Does America lack "compassion" and "humanity" for uninvited foreigners? Quite the contrary. While open-borders activists rail against "injustice" and demand new "pathways to citizenship," official U.S. policy rewards countless line-jumpers with permanent residency and taxpayer-subsidized benefits.
Traffic alert: There's a massive clown car pileup in the Beltway. And with the White House court jesters of sequester behind the wheel, no one is safe.
U.S. Immigration and Customs Enforcement officials detained Roberto Galo on Wednesday morning. Galo is a legal immigrant but an unlicensed driver who, on Nov. 16, 2010, took a left turn at Harrison and 16th streets in San Francisco.
While the national spotlight is on the looming Fiscal Cliff and whether the country will go over it, plunging into the roaring waters below -- cue scary music -- the usual high-rollers (with your money, Dear Taxpayer) have seen their chance.
Is this the new American Dream?
On Sept. 10, 2001, I flew back to Washington from Frankfurt, Germany, with former House Speaker Newt Gingrich. We discussed a host of domestic and foreign policy issues before landing at Dulles International Airport that bright, crisp fall day. Neither of us had any idea how our worlds, and the worlds of every American -- indeed, of everyone “on the planet,” as Newt often says -- would be completely upended within the next 24 hours.
The phrase “jobs Americans won’t do” all too often serves as a rationale for maintaining high levels of immigration. Get set for an equally dubious idea to justify mass immigration: “housing Americans can’t buy.” Senators Charles Schumer, D-N.Y., and Mike Lee, R-Utah, among others, are believers. And they’re offering a sweet deal.

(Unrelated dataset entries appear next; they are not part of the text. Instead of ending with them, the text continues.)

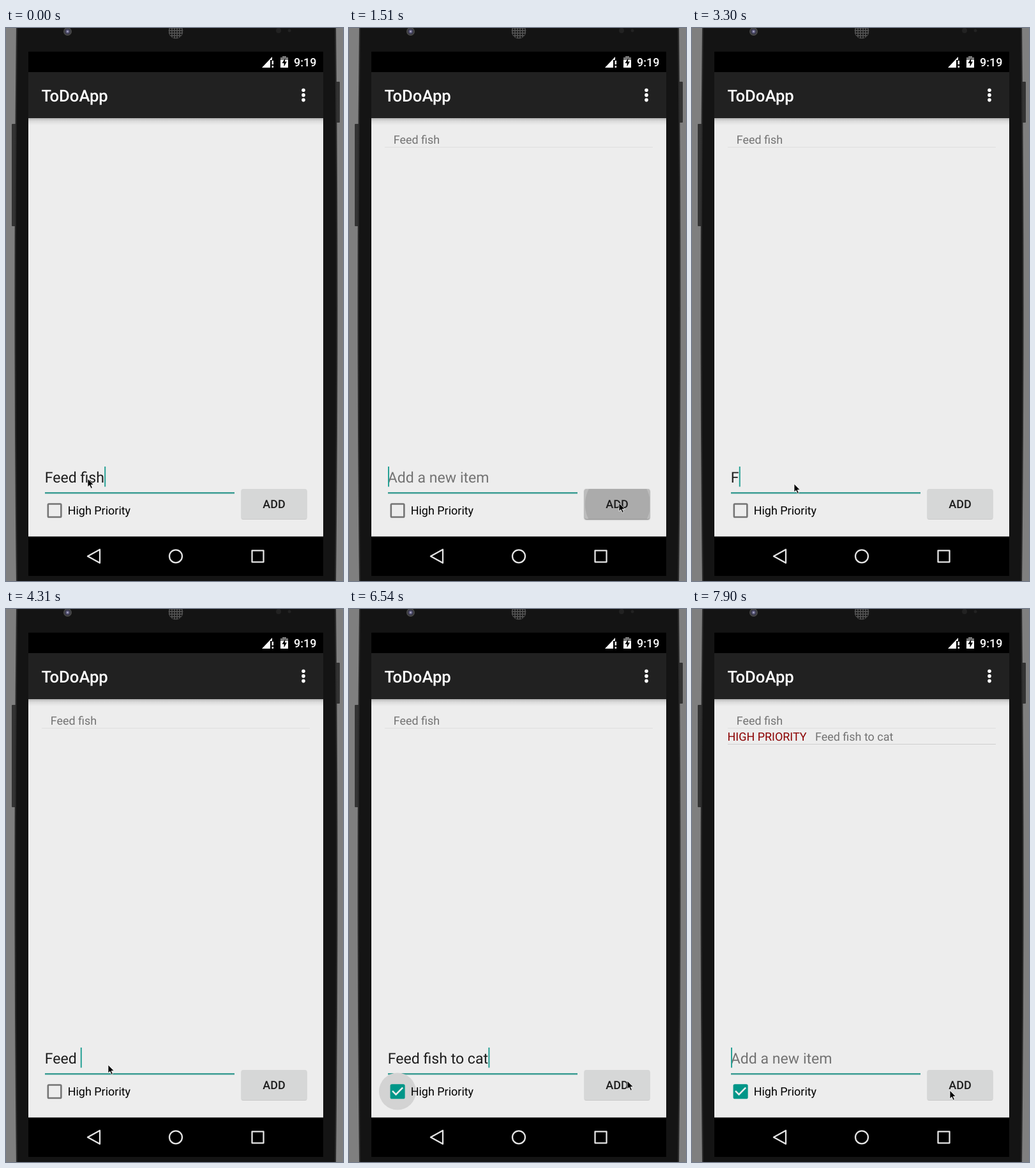
These frames come from a looping animation (528x865 px, 8 s). An HTML page:

```html
<!DOCTYPE html>
<html lang="en">
<head>
<meta charset="utf-8">
<title>To-do list</title>
<style>
  html, body { margin: 0; width: 100%; height: 100%; overflow: hidden; background: #7f7f7f; }
  svg { display: block; width: 528px; height: 865px; }
  text { font: 17.97px Roboto, sans-serif; white-space: pre; text-rendering: geometricPrecision; }
  .medium { font-weight: 500; }
  .muted { fill: #737373; }
  .field { font-size: 23.1px; }
  #press { filter: drop-shadow(0 1.5px 1.2px rgba(0, 0, 0, .4)); }
</style>
</head>
<body>
<svg viewBox="0 0 528 865">
  <defs>
    <linearGradient id="shade" x2="0" y2="1">
      <stop offset="0" stop-opacity=".24"/>
      <stop offset=".4" stop-opacity=".08"/>
      <stop offset="1" stop-opacity="0"/>
    </linearGradient>
    <radialGradient id="lens">
      <stop offset="0" stop-color="#c4c2dc"/>
      <stop offset=".45" stop-color="#5c5a7c"/>
      <stop offset="1" stop-color="#2a2a36"/>
    </radialGradient>
    <pattern id="mesh" width="4" height="4" patternUnits="userSpaceOnUse">
      <rect width="4" height="4" fill="#505050"/>
      <circle cx="2" cy="2" r="1.3" fill="#111"/>
    </pattern>
    <clipPath id="buttonClip"><rect x="369" y="721" width="102" height="47" rx="3"/></clipPath>
  </defs>

  <!-- Handset -->
  <rect width="528" height="865" fill="#7f7f7f"/>
  <rect x="9" y="150" width="7" height="160" rx="1" fill="#333"/>
  <rect x="517" y="84" width="6" height="64" rx="1" fill="#333"/>
  <path d="M17 -5Q12 432 17 870H516Q521 432 516 -5Z" fill="#141414" stroke="#2b2b2b" stroke-width="2"/>
  <circle cx="96.5" cy="5.5" r="6.5" fill="#484848"/>
  <circle cx="96.5" cy="5.5" r="4.5" fill="url(#lens)"/>
  <circle cx="266" cy="5" r="11.5" fill="url(#mesh)"/>
  <circle cx="427" cy="4" r="4" fill="#222"/>
  <circle cx="444" cy="4" r="2.5" fill="#222"/>

  <!-- Screen -->
  <rect x="35" y="37" width="462" height="820"/>
  <rect x="35" y="69" width="462" height="72" fill="#212121"/>
  <rect x="35" y="141" width="462" height="654.4" fill="#ededed"/>
  <rect x="35" y="141" width="462" height="11" fill="url(#shade)"/>
  <g fill="#fff">
    <path d="M401 62L417 45V50H414V62ZM416.500 51h2.500v6h-2.500zM416.500 59h2.500v3h-2.500z"/>
    <path d="M430 46h3v-2h6v2h3v5h-12z" fill="#777"/>
    <path d="M430 50h12v12h-12z"/>
    <path d="M437.500 47L432.500 55H435.500V60.500L440 52.500H437Z" fill="#000"/>
    <text class="medium" x="451" y="60">9:19</text>
    <text class="medium" x="55.5" y="114.8" style="font-size:25.67px">ToDoApp</text>
    <circle cx="466" cy="97.2" r="2.8"/>
    <circle cx="466" cy="104.9" r="2.8"/>
    <circle cx="466" cy="112.6" r="2.8"/>
  </g>
  <g fill="none" stroke="#e4e4e4" stroke-width="2.3" stroke-linejoin="round">
    <path d="M128 826.3L147 815.8V836.8Z"/>
    <circle cx="266" cy="826.3" r="10"/>
    <rect x="385.5" y="817.3" width="18" height="18"/>
  </g>

  <!-- List -->
  <g id="firstItem">
    <text class="muted" x="69.7" y="180.5">Feed fish</text>
    <path d="M56 186.500H476" stroke="#dfdfdf"/>
  </g>
  <g id="secondItem">
    <text x="55.5" y="206" fill="#8b0000">HIGH PRIORITY</text>
    <text class="muted" x="193" y="206">Feed fish to cat</text>
    <path d="M56 211.500H476" stroke="#cfcfcf"/>
  </g>

  <!-- Entry form -->
  <path d="M61 727.300H358" stroke="#3d9d94" stroke-width="2.5"/>
  <text id="hint" class="field muted" x="60.7" y="711">Add a new item</text>
  <text id="entry" class="field" x="60.7" y="711" fill="#1d1d1d"></text>
  <rect id="caret" y="686" width="2" height="31.5" fill="#26a195"/>
  <circle id="halo" cx="76" cy="754.5" r="29" fill="#d3d3d3"/>
  <g transform="translate(76.1 754.7) scale(1.283)">
    <rect id="boxOff" x="-8" y="-8" width="16" height="16" rx="1" fill="none" stroke="#747474" stroke-width="2"/>
    <g id="boxOn">
      <rect x="-9" y="-9" width="18" height="18" rx="2" fill="#009688"/>
      <path d="M-6.300 -.700L-2 3.600L6.300 -4.700" fill="none" stroke="#ededed" stroke-width="2"/>
    </g>
  </g>
  <text x="96.7" y="761">High Priority</text>

  <rect x="368.5" y="722" width="103" height="47" rx="3" opacity=".15"/>
  <rect x="368.5" y="721" width="103" height="47" rx="3" fill="#d6d7d7"/>
  <g id="press">
    <rect x="369" y="721" width="102" height="47" rx="3" fill="#bcbcbc"/>
    <circle id="ripple" cx="421" cy="745" fill="#ababab" clip-path="url(#buttonClip)"/>
  </g>
  <text class="medium" x="420" y="751" text-anchor="middle" fill="#1c1c1c">ADD</text>

  <path id="pointer" d="M0 0V13L3 10.300L5.200 15.300L7.400 14.300L5.200 9.600H9.300Z" stroke="#fff" stroke-width=".8"/>
</svg>

<script>
const LOOP = 8000;
const POINTER_STEP = 130;
const BLINK = 500;
const FIRST_ADD = 1375, CHECK = 6100, SECOND_ADD = 7620;

const $ = id => document.getElementById(id);
const ruler = document.createElement('canvas').getContext('2d');
ruler.font = '23.1px Roboto, sans-serif';
ruler.textRendering = 'geometricPrecision';

const clamp = v => Math.min(1, Math.max(0, v));
const ease = u => u * u * (3 - 2 * u);
const fade = (t, start, end) => t < start ? 0 : clamp((end - t) / 150);

const moves = [
  { start: 130, end: 960, x: 423, y: 743 },
  { start: 1760, end: 2470, x: 172, y: 718 },
  { start: 2470, end: 2730, x: 160, y: 713 },
  { start: 4680, end: 4940, x: 160, y: 701 },
  { start: 5660, end: 6040, x: 76, y: 750 },
  { start: 6160, end: 6500, x: 436, y: 738 },
  { start: 6500, end: 6760, x: 488, y: 743 },
  { start: 6820, end: 7020, x: 404, y: 753 }
];

const typing = [
  { start: 3210, pace: 185, text: 'Feed' },
  { start: 4310, pace: 0, text: ' ' },
  { start: 4580, pace: 85, text: 'fish to cat' }
];

function pointerAt(t) {
  let x = 128, y = 705;
  for (const move of moves) {
    const k = ease(clamp((t - move.start) / (move.end - move.start)));
    x += (move.x - x) * k;
    y += (move.y - y) * k;
  }
  return [x, y];
}

// Field contents and the moment they last changed
function entryAt(t) {
  if (t < FIRST_ADD) return { text: 'Feed fish', edited: 0 };
  if (t >= SECOND_ADD) return { text: '', edited: SECOND_ADD };
  let text = '', edited = FIRST_ADD;
  for (const part of typing) {
    [...part.text].forEach((letter, i) => {
      const time = part.start + i * part.pace;
      if (time <= t) {
        text += letter;
        edited = time;
      }
    });
  }
  return { text, edited };
}

const show = (id, opacity) => $(id).setAttribute('opacity', +opacity);

function draw(t) {
  const { text, edited } = entryAt(t);
  const added = t >= SECOND_ADD, checked = t >= CHECK;
  const pressed = t < 7000 ? 1240 : 7490;
  const released = t < 7000 ? 1840 : 7890;

  $('entry').textContent = text;
  show('hint', !text);
  $('caret').setAttribute('x', 61 + ruler.measureText(text).width);
  show('caret', (t - edited) % (2 * BLINK) < BLINK);
  show('firstItem', t >= FIRST_ADD);
  show('secondItem', added);
  show('halo', fade(t, CHECK, 6800));
  show('boxOn', checked);
  show('boxOff', !checked);
  show('press', fade(t, pressed, released));
  $('ripple').setAttribute('r', 20 + Math.max(0, t - pressed) * .115);
  const [x, y] = pointerAt(Math.floor(t / POINTER_STEP) * POINTER_STEP);
  $('pointer').setAttribute('transform', `translate(${x} ${y})`);
}

const start = performance.now();
function frame() {
  draw((performance.now() - start) % LOOP);
  requestAnimationFrame(frame);
}
frame();
</script>
</body>
</html>
```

What would have happened if, during the Cold War, Soviet intelligence had been responsible for training Americans charged with countering communist aggression? Surely, we would not have defeated the USSR.